Perry relies on figures that he met while serving as governor of Texas. I did not recognize any names. The other candidate who had some recognizable names is Ron Paul. Paul has Leon Hadar, a former journalist working for the Jerusalem Post and the author of two books on American policy in the region, Sandstorm and Quagmire. He advocates an American military and political disengagement from the region. The opinion would be considered mainstream in the Democratic Party but is unsaleable to the Republicans. Because Paul is a libertarian running in a conservative party--a square peg in a round hole--he has no chance of being nominated.

Jon Huntsman, the former governor of Utah and American ambassador to China, basically serves as his own foreign policy advisor. He was a Mormon missionary in Taiwan as a young man, speaks fluent Mandarin Chinese, and is quite knowledgeable about trade matters and economic policy. But he registers at about two percent in the polls and is betting his whole future on New Hampshire, where he will have to compete with Romney, the other Mormon.

So far foreign policy, as distinct from immigration, has hardly registered in the Republican debates. The party is agitated by economic and social policies: abortion, immigration, health care, tax levels and debt. By slowly withdrawing from Iraq and continuing to oversee the assassination of leading Al Qaeda figures around the Middle East, Obama has effectively removed terrorism as a major political issue. Democrats still debate the American presence in Afghanistan; Republicans do not. It is almost a repeat of Vietnam forty years ago, but with the roles of the two parties reversed. The Democrats got us involved in Vietnam and then Nixon oversaw the withdrawal and the GOP spent twenty years talking about the Democrats as the party that was unreliable on national security. Maybe the Democrats can do the same about the Republicans for the next twenty years.

Should Perry or someone else other than Romney end up as the nominee, he (or she) can inherit the establishment foreign policy advisors by default. After all, Kissinger was never a Nixon advisor in the 1960s. He was a Nelson Rockefeller advisor whom Nixon inherited after he won the election in 1968. Obama inherited Clinton's stable of foreign policy advisors once he named her as his secretary of state. But he could have done so even without naming her--anyone who wanted to serve in government in a senior position had nowhere else to go in the short term. 

In American politics the conservatives determine who the Republican nominee is; the progressives determine who the Democratic nominee is. It is then up to the independents, who rarely vote based on foreign affairs, to determine which party's foreign policy establishment serves in office.

As a postscript let me add that on Friday Oct. 7, 2011 Romney gave his first foreign policy address of the race.
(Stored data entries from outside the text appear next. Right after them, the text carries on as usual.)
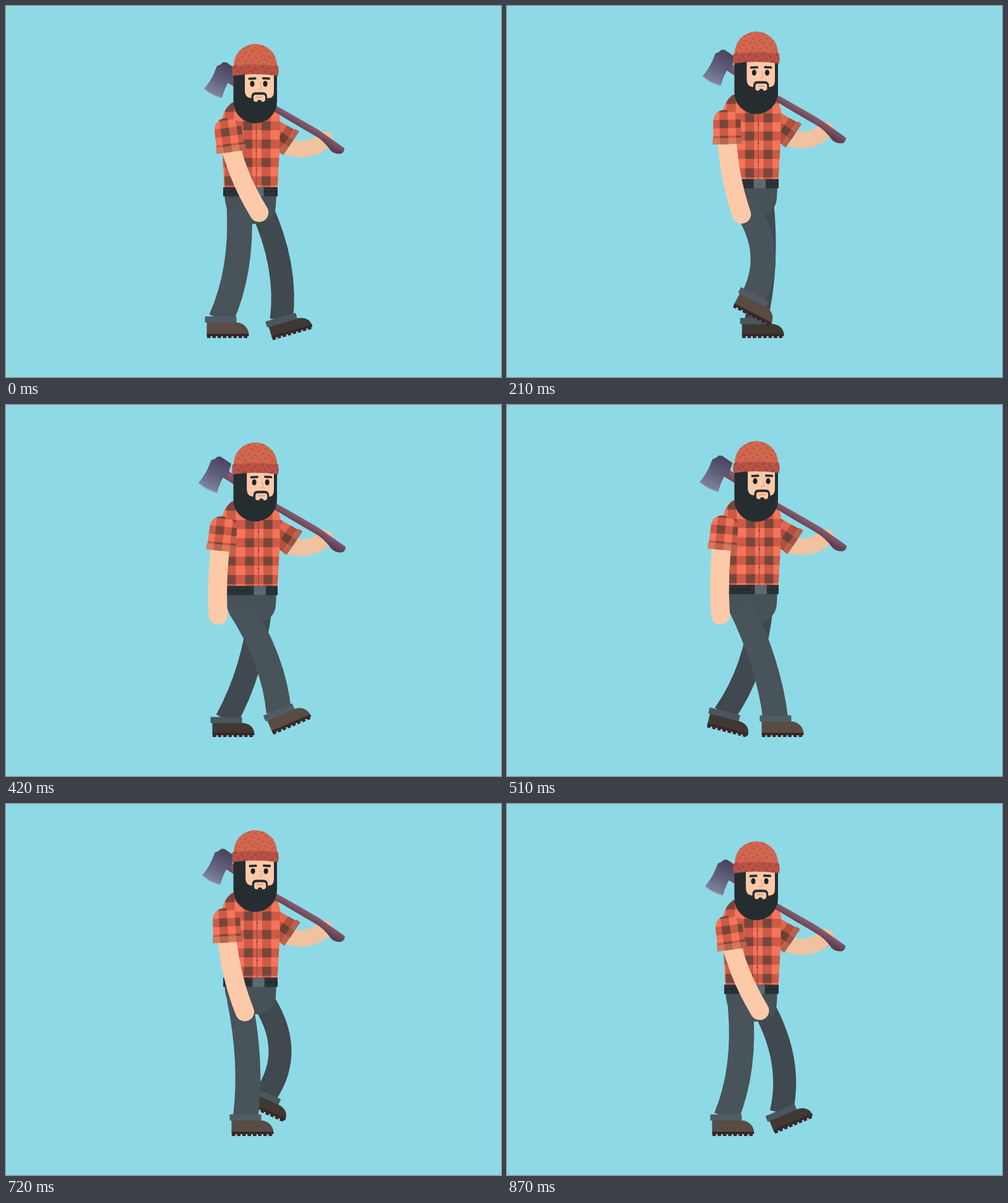
An HTML page with a canvas that plays this animation: 800 by 600 pixels, repeating every 900 ms.

```html
<!DOCTYPE html>
<html lang="en">
<head>
<meta charset="utf-8">
<title>Walking lumberjack</title>
<style>
html, body { margin: 0; width: 100%; height: 100%; overflow: hidden; background: #8ddae6; }
canvas { display: block; width: 800px; height: 600px; }
</style>
</head>
<body>
<canvas id="stage" width="800" height="600"></canvas>
<script>
const ctx = document.getElementById('stage').getContext('2d');
const LOOP = 900, STEP = 30, RAD = Math.PI / 180;

// Ankle over one stride: [ms, x, y, degrees]
const STRIDE = [
  [0, 347, 507, 0], [40, 347, 502, 10], [120, 368, 481, 25], [150, 379, 475, 29],
  [270, 417, 469, 24], [300, 426, 472, 14], [420, 441, 497, -23], [450, 443, 505.5, -16],
  [480, 440, 507, -4], [510, 434, 507, 0], [600, 413.5, 507, 0], [720, 387, 507, 0],
  [870, 354, 507, 0]
];

const PLAID = { base: '#f4755c', mid: '#cd5a45', dark: '#77463a' };
const PLAID_FAR = { base: '#e0674f', mid: '#b34f3e', dark: '#6b4035' };

const mod = (a, n) => ((a % n) + n) % n;

function key(i) {
  const n = STRIDE.length, k = STRIDE[mod(i, n)];
  return [k[0] + Math.floor(i / n) * LOOP, k[1], k[2], k[3]];
}

// Monotone cubic through the stride keys
function ankle(ms) {
  const t = mod(ms, LOOP);
  let i = STRIDE.length - 1;
  while (STRIDE[i][0] > t) i--;
  const [a, b, c, d] = [key(i - 1), key(i), key(i + 1), key(i + 2)];
  const h = c[0] - b[0], u = (t - b[0]) / h;
  const slope = (p, q, j) => (q[j] - p[j]) / (q[0] - p[0]);
  const tangent = (m, n) => m * n <= 0 ? 0 : 2 * m * n / (m + n);
  return [1, 2, 3].map(j => {
    const s = slope(b, c, j);
    const m0 = tangent(slope(a, b, j), s) * h, m1 = tangent(s, slope(c, d, j)) * h;
    return (1 + 2 * u) * (1 - u) ** 2 * b[j] + u * (1 - u) ** 2 * m0 +
      u * u * (3 - 2 * u) * c[j] + u * u * (u - 1) * m1;
  });
}

// 0 when the body is low, 1 when high; two unequal rises per loop
function rise(ms) {
  const t = mod(ms, LOOP), ease = u => (1 - Math.cos(Math.PI * u)) / 2;
  if (t < 210) return ease(t / 210);
  if (t < 450) return 1 - ease((t - 210) / 240);
  if (t < 690) return ease((t - 450) / 240);
  return 1 - ease((t - 690) / 210);
}

function at(x, y, deg, draw) {
  ctx.save();
  ctx.translate(x, y);
  ctx.rotate(deg * RAD);
  draw();
  ctx.restore();
}

function fill(color, d) {
  ctx.fillStyle = color;
  ctx.fill(new Path2D(d));
}

function line(color, width, d, cap = 'butt') {
  ctx.strokeStyle = color;
  ctx.lineWidth = width;
  ctx.lineCap = cap;
  ctx.stroke(new Path2D(d));
}

function rect(color, x, y, w, h, r = 0) {
  ctx.fillStyle = color;
  ctx.beginPath();
  ctx.roundRect(x, y, w, h, r);
  ctx.fill();
}

function ellipse(color, x, y, rx, ry) {
  ctx.fillStyle = color;
  ctx.beginPath();
  ctx.ellipse(x, y, rx, ry, 0, 0, 7);
  ctx.fill();
}

function clipped(d, draw) {
  ctx.save();
  ctx.clip(new Path2D(d));
  draw();
  ctx.restore();
}

function gradient(x0, y0, x1, y1, ...colors) {
  const g = ctx.createLinearGradient(x0, y0, x1, y1);
  colors.forEach((c, i) => g.addColorStop(i / (colors.length - 1), c));
  return g;
}

// Plaid cloth filling a path; (x, y) is the corner of one dark square
function plaid(d, c, x, y, pitch, w) {
  clipped(d, () => {
    rect(c.base, -900, -900, 1800, 1800);
    const n = 8;
    for (let i = -n; i <= n; i++) {
      rect(c.mid, x + i * pitch, y - 300, w, 600);
      rect(c.mid, x - 300, y + i * pitch, 600, w);
    }
    for (let i = -n; i <= n; i++)
      for (let j = -n; j <= n; j++) rect(c.dark, x + i * pitch, y + j * pitch, w, w);
  });
}

function leg(hx, hy, [x, y, deg], far) {
  const dx = x - hx, dy = y - hy, dist = Math.hypot(dx, dy);
  const bend = far ? Math.max(17, 20 + 1.04 * (192 - dist))
                   : 16 + 30 * Math.max(0, (191 - dist) / 29) ** 1.2;
  const kx = hx + .55 * dx + bend * dy / dist, ky = hy + .55 * dy - bend * dx / dist;
  line(far ? '#3f494f' : '#48535a', far ? 37 : 40.5, `M${hx} ${hy}Q${kx} ${ky} ${x} ${y}`);
  at(x, y, deg, () => {
    ctx.save();
    if (far) ctx.translate(0, -2.5);
    ctx.setLineDash([5.5, 3]);
    line('#3a2629', 5, 'M-22 27.4H45');
    ctx.setLineDash([]);
    fill(far ? '#3f3833' : '#584c45', `M-22.500 ${far ? 7 : 4.5}H23C36 ${far ? 7 : 4.5} 45 13 45.500 25H-22.500Z`);
    rect('#3a2629', -22.5, 23, 68, 4, 1.5);
    ctx.restore();
    rect(far ? '#4a565d' : '#4f5c64', -25.5, -5, 51, 10, 1);
  });
}

function torso(s) {
  plaid('M366 156Q350 168 348.500 188L350 240 353 294H438.500L442 235 443 182 436 158Z',
    PLAID, 383.5 + 3 * s, 186.4, 29.7, 14.5);
  const x = 404.5 + 3.5 * s;
  line('#8a4136', 1, `M${x} 185V293`);
  for (let y = 205; y < 290; y += 30) ellipse('#6b3b32', x, y, 1.2, 1.2);
  rect('#2a3237', 351, 293, 88, 15);
  ctx.setLineDash([6, 3]);
  line('#1c2327', 1.2, 'M352 300.500H438');
  ctx.setLineDash([]);
  rect('#5d6971', 397 + 3.5 * s, 293, 19.5, 15, 1);
}

function farSleeve(s) {
  at(461 + 5.5 * s, 222 + 2 * s, 34, () => {
    plaid('M-50 -18L-5 -21V22H-50Z', PLAID_FAR, -22, -6, 27, 13);
    rect('#b5644d', -8, -23, 8, 46, 1);
    rect('#9c5443', -8, -6, 8, 13);
  });
}

function nearArm(s, y) {
  const hx = 409 - 67 * s;
  line('#fccaa8', 30.5, `M${358 - 8 * s} ${205 + y}Q${370 - 31 * s} 270 ${hx} ${334 + 6 * s}`, 'round');
  at(359 - 8 * s, 200 + y, -8 + 14 * s, () => {
    plaid('M-22 2Q-22 -18 -3 -19Q21 -18 22 2L23 34H-23Z', PLAID, -12, -3, 26, 13.5);
    rect('#d87a5c', -24, 26.5, 48, 10, 1);
    rect('#b9644c', -12, 26.5, 13.5, 10);
    rect('#b9644c', 14, 26.5, 10, 10);
  });
}

function axe(s) {
  at(545 + 2 * s, 233, 32, () => {
    ctx.scale(1 + .055 * s, 1);
    ctx.rotate(-32 * RAD);
    ctx.translate(-545, -233);
    fill(gradient(430, 172, 436, 162, '#5c3f51', '#85586a'),
      'M358 107L437 161.500Q486 189 506 201Q522 212 547 230Q547 237 541 239Q531 240 525 234Q513 217 498 209Q470 193 437 173L352 120Z');
    fill(gradient(358, 96, 334, 145, '#4b4660', '#62617c', '#8387a2'),
      'M351 91L356 91 372 102 366 121 359 124Q353 134 349 149Q332 145 320 134Q331 121 336.500 108L341 97 346 95Z');
    line('#a3a5bd', 1.4, 'M320.500 134Q332 144.500 348.500 148.500');
  });
}

// Short knitted dashes in a staggered herringbone
function knit(color, x0, y0, cols, rows) {
  for (let j = 0; j < rows; j++)
    for (let i = 0; i < cols; i++)
      at(x0 + i * 11 + (j % 2) * 5, y0 + j * 7.5 + (i % 2) * 3, (i + j) % 2 ? 38 : -38,
        () => line(color, 1.8, 'M-3 0H3'));
}

function face(s, eyeScale) {
  const x = 3.2 * s;
  fill('#fccaa8', `M${386 + x} 98H433V138Q433 149 425 149H${396 + x}Q${386 + x} 148 ${386 + x} 137Z`);
  ctx.save();
  ctx.translate(x, 0);
  at(398, 117.2, -3, () => rect('#262d31', -6.5, -1.8, 13, 3.8, 1.5));
  at(420.5, 117, 3, () => rect('#262d31', -6.5, -1.8, 13, 3.8, 1.5));
  ellipse('#1c2226', 398, 125.8, 3.6, 4.8 * eyeScale);
  ellipse('#1c2226', 419, 125.8, 3.6, 4.8 * eyeScale);
  line('#e3a585', 1.2, 'M410 123L413 132Q412 135 407 134.500');
  fill('#262d31', 'M396.500 152V146Q397 139.500 403 139.500H415Q421.500 139.500 422 146V152Z');
  fill('#fccaa8', 'M400 152V147.500Q400 143.500 404 143.500H415Q419 143.500 419 147.500V151Q419 155 414 155H405Q400 155 400 152Z');
  line('#d2876c', 1.2, 'M403.500 147.500H415');
  fill('#262d31', 'M406 156V153.500Q409.500 150 413 153.500V156Z');
  ctx.restore();
}

function head(t, s, up) {
  const hat = -20 * up, chin = 190 - 15.5 * rise(t - 20);
  const blink = 1 - .68 * Math.max(0, 1 - Math.abs(t - 120) / 70);
  fill('#262d31', `M367.500 ${104 + hat}V${chin - 35}A35.250 35 0 0 0 438 ${chin - 35}V${104 + hat}Z`);
  at(0, -18 * up, 0, () => face(s, blink));
  at(0, hat, 0, () => {
    const dome = 'M368 100V96A35 34.700 0 0 1 438 96V100Z';
    const brim = 'M366 97Q403 92 440 97Q441 105 440 113Q403 107.500 366 113Q364.500 105 366 97Z';
    fill('#d2674f', dome);
    clipped(dome, () => knit('#b95342', 371, 65, 7, 5));
    fill('#b85246', brim);
    clipped(brim, () => knit('#9d4039', 370, 98.5, 7, 2));
  });
}

function draw(t) {
  const up = rise(t), s = (1 - Math.cos(2 * Math.PI * t / LOOP)) / 2, y = -13 * up;
  rect('#8ddae6', 0, 0, 800, 600);

  const [fx, fy, fr] = ankle(t + LOOP / 2);
  leg(412, 325 + y, [fx + 2, fy + 2.5, fr], true);
  at(0, y, 0, () =>
    fill('#465158', 'M353 304H437L436 324Q434 351 402 352.500H378Q355 343 353 304Z'));
  leg(377, 326 + y, ankle(t), false);

  at(0, -15 * up, 0, () =>
    line('#f0c29f', 26.5, 'M440 221Q484 244.500 515 216', 'round'));
  at(0, y, 0, () => { farSleeve(s); torso(s); });
  at(0, -17 * up, 0, () => axe(s));
  nearArm(s, y);
  head(t, s, up);
}

function tick() {
  draw(Math.floor(performance.now() % LOOP / STEP) * STEP);
  requestAnimationFrame(tick);
}
tick();
</script>
</body>
</html>
```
Here is a link to a commentary on it. (See the article by  James Joyner in the Atlantic on the Sat. Oct. 8 panel.)                        )